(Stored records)
-=-=-=-=-

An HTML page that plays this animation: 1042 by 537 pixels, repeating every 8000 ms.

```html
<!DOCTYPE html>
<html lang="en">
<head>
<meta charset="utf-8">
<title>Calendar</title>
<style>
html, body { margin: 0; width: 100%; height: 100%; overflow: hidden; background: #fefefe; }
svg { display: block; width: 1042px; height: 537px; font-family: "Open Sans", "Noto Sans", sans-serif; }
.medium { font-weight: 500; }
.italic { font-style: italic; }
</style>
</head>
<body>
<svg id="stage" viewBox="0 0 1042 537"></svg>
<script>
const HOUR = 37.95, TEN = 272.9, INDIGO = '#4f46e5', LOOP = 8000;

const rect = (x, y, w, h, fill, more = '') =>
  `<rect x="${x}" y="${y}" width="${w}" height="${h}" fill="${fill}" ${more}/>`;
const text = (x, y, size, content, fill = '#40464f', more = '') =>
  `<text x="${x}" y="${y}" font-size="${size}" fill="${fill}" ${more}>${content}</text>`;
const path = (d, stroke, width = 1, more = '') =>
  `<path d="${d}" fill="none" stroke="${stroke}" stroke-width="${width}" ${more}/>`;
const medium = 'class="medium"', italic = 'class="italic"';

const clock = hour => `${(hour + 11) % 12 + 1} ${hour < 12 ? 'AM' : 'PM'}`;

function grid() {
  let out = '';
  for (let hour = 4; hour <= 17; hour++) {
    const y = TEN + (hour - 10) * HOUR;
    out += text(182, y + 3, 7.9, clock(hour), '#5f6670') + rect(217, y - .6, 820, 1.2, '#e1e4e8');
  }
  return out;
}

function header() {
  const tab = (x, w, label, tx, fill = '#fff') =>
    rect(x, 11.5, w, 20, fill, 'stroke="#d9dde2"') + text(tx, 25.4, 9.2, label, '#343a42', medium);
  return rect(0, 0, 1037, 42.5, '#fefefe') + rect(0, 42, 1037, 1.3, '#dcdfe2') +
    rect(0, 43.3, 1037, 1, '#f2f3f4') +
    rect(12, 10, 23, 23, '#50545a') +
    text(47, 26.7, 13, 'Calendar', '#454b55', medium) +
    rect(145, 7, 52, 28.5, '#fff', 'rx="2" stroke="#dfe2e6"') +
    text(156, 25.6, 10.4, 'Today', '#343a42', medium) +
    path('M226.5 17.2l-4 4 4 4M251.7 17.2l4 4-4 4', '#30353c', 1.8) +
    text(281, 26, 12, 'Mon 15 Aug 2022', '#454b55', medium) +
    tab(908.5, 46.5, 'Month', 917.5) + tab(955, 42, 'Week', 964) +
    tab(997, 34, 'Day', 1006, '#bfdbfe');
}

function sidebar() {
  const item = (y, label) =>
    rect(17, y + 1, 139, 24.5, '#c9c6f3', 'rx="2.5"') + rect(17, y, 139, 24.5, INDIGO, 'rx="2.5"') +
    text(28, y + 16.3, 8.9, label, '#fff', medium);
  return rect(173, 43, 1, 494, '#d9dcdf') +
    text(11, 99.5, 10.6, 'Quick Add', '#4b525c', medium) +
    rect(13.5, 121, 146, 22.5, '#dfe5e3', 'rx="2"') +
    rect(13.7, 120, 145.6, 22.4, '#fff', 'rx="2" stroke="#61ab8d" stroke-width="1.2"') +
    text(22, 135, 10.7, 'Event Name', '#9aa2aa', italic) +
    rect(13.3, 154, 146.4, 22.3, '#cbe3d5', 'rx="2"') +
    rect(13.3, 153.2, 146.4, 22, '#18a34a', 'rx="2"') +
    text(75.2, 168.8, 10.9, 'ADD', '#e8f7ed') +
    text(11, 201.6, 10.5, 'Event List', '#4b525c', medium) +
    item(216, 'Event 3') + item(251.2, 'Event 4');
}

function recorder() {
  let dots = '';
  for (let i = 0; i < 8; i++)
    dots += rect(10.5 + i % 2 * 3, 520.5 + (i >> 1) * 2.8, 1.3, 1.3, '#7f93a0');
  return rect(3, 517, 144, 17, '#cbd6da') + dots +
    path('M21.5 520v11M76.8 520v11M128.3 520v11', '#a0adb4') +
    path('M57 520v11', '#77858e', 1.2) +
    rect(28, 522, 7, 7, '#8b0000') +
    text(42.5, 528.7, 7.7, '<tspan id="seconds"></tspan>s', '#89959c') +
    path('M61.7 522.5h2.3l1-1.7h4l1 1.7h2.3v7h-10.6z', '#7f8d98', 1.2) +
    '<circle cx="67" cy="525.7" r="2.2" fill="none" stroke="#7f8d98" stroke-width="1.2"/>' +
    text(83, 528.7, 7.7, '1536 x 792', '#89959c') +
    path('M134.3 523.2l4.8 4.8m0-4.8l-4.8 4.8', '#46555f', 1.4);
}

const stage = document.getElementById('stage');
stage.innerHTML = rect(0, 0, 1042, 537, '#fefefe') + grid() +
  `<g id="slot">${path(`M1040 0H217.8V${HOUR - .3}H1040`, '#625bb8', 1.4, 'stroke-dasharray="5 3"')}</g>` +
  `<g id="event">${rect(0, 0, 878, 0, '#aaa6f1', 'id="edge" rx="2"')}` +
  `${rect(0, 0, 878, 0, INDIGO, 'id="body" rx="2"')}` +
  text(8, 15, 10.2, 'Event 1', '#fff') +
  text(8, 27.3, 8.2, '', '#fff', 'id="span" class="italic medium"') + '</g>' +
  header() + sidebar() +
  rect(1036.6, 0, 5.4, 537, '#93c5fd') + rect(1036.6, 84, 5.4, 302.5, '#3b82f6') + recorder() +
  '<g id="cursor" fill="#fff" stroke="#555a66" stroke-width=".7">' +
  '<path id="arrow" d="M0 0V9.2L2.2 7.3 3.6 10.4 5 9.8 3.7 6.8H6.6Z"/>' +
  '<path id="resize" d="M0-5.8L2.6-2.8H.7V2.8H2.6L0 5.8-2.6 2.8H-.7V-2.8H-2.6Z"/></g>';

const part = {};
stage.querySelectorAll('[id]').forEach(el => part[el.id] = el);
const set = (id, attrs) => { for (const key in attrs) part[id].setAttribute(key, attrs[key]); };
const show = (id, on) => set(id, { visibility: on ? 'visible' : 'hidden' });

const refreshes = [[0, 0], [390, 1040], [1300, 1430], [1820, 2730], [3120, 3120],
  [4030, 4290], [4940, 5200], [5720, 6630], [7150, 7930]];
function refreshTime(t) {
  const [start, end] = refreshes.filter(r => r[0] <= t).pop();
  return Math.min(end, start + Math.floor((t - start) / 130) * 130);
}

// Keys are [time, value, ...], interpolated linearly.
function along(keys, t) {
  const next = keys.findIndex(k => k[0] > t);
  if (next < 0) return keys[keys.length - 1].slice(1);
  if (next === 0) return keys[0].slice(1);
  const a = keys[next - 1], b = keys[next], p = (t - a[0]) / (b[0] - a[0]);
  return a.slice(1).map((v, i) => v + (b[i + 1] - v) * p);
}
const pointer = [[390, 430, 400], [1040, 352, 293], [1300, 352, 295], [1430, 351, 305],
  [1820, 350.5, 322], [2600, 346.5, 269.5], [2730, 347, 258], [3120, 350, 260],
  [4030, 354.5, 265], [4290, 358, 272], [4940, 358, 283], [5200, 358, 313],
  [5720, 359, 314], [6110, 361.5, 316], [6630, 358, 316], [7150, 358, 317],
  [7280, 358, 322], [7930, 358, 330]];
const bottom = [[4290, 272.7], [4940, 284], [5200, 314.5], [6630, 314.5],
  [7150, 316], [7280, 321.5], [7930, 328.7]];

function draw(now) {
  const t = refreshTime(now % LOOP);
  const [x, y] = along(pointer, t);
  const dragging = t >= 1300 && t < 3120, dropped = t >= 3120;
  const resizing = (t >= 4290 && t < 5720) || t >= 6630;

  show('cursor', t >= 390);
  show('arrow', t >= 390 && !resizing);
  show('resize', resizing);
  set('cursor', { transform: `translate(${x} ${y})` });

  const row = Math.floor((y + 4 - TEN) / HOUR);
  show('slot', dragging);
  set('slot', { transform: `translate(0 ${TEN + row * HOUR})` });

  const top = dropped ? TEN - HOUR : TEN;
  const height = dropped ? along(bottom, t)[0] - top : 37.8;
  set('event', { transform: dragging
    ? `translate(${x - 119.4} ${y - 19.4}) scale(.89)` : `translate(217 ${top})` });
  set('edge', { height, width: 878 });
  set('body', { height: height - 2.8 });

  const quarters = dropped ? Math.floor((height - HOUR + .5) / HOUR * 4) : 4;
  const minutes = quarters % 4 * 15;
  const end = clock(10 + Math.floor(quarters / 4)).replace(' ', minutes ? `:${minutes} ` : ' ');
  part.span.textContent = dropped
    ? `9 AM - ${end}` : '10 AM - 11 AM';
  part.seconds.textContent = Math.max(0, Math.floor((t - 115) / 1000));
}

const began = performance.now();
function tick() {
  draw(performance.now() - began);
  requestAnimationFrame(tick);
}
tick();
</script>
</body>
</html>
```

-=-=-=-=-

--- Task objective ---
The answer must be every line of the records that holds the string "body".

--- Result ---
html, body { margin: 0; width: 100%; height: 100%; overflow: hidden; background: #fefefe; }
<body>
  `${rect(0, 0, 878, 0, INDIGO, 'id="body" rx="2"')}` +
  set('body', { height: height - 2.8 });
</body>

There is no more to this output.